Stored data entries
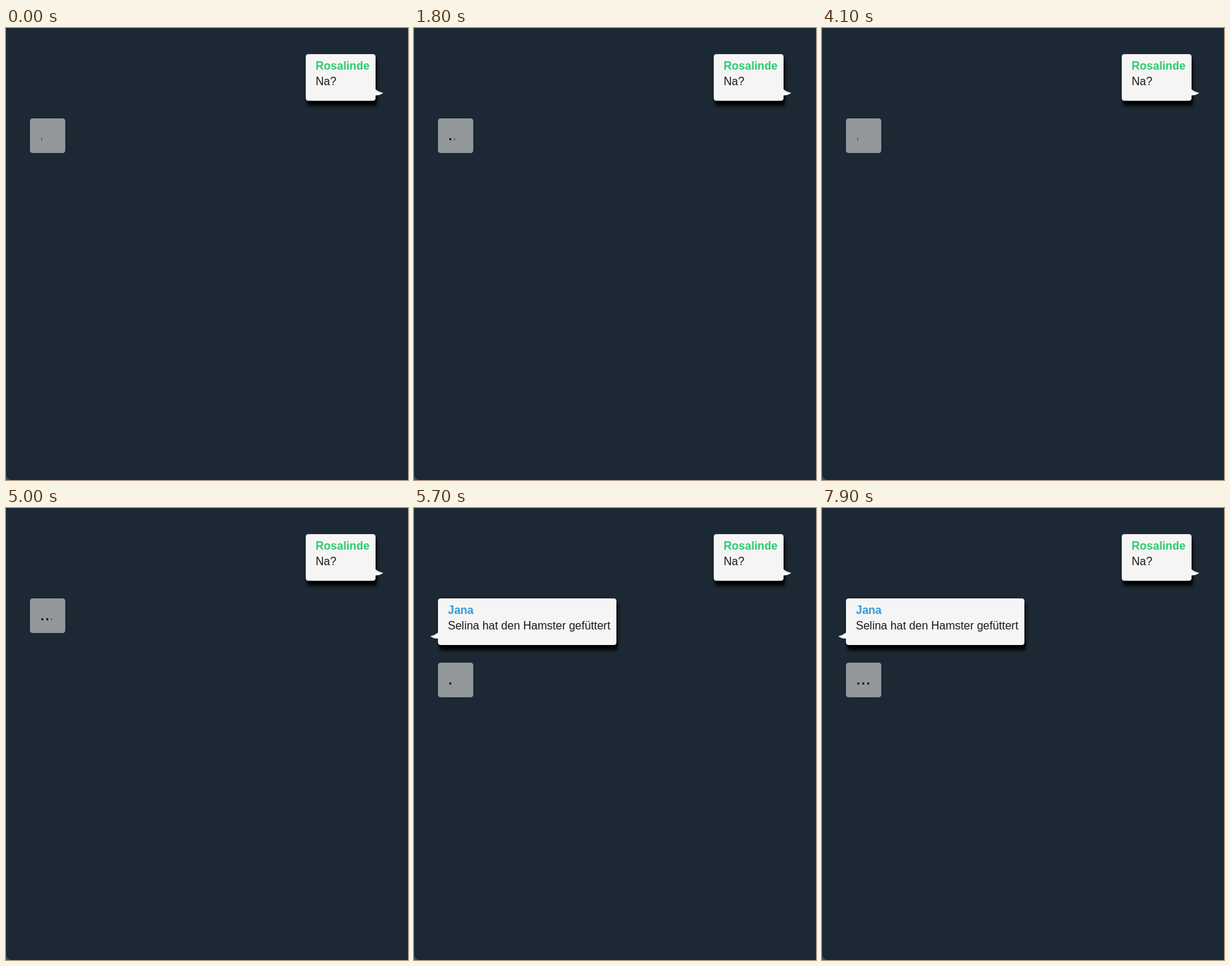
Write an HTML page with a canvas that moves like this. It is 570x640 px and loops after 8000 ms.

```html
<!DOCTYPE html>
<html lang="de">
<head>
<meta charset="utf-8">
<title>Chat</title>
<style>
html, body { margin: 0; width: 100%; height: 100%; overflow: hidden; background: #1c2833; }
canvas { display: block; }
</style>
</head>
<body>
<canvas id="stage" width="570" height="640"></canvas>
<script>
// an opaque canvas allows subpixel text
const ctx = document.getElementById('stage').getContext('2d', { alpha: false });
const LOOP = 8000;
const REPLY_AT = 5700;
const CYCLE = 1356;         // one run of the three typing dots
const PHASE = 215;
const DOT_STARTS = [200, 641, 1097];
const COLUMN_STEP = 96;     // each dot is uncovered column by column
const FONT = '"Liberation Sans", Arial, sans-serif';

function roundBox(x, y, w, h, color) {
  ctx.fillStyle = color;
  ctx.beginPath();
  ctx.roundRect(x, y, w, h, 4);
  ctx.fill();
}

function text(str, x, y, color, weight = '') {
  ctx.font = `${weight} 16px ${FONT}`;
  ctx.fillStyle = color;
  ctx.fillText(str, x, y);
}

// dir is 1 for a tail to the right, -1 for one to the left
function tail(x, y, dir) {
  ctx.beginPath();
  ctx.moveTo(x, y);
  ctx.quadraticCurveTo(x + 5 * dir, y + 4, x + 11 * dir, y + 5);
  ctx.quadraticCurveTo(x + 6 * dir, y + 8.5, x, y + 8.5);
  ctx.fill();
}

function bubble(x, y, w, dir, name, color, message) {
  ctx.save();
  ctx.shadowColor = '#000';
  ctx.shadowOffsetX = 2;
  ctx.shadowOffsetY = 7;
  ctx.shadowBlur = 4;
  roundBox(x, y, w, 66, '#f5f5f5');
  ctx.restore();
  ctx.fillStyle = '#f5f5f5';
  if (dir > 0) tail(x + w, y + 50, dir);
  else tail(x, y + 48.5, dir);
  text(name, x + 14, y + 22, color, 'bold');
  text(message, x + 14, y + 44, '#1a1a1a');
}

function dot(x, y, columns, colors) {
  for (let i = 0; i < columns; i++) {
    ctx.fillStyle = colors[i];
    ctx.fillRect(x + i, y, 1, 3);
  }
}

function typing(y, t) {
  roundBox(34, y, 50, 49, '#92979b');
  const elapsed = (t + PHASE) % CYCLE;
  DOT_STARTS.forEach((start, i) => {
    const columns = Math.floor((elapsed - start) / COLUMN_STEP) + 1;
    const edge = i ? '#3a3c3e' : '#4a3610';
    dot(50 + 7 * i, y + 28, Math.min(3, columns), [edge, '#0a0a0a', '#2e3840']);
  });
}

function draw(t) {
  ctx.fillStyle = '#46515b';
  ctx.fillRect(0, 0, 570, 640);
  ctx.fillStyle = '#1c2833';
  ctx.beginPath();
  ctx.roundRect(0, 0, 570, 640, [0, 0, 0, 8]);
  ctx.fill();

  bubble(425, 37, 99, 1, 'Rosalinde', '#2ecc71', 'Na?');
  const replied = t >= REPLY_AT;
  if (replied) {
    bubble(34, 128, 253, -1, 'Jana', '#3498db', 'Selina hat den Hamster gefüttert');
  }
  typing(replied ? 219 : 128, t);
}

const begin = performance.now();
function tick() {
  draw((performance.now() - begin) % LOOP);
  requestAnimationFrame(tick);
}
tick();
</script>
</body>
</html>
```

> Aim of the exercise: Tell me how many lines of the records include the word "function", replying with the number alone.

> Response area: 8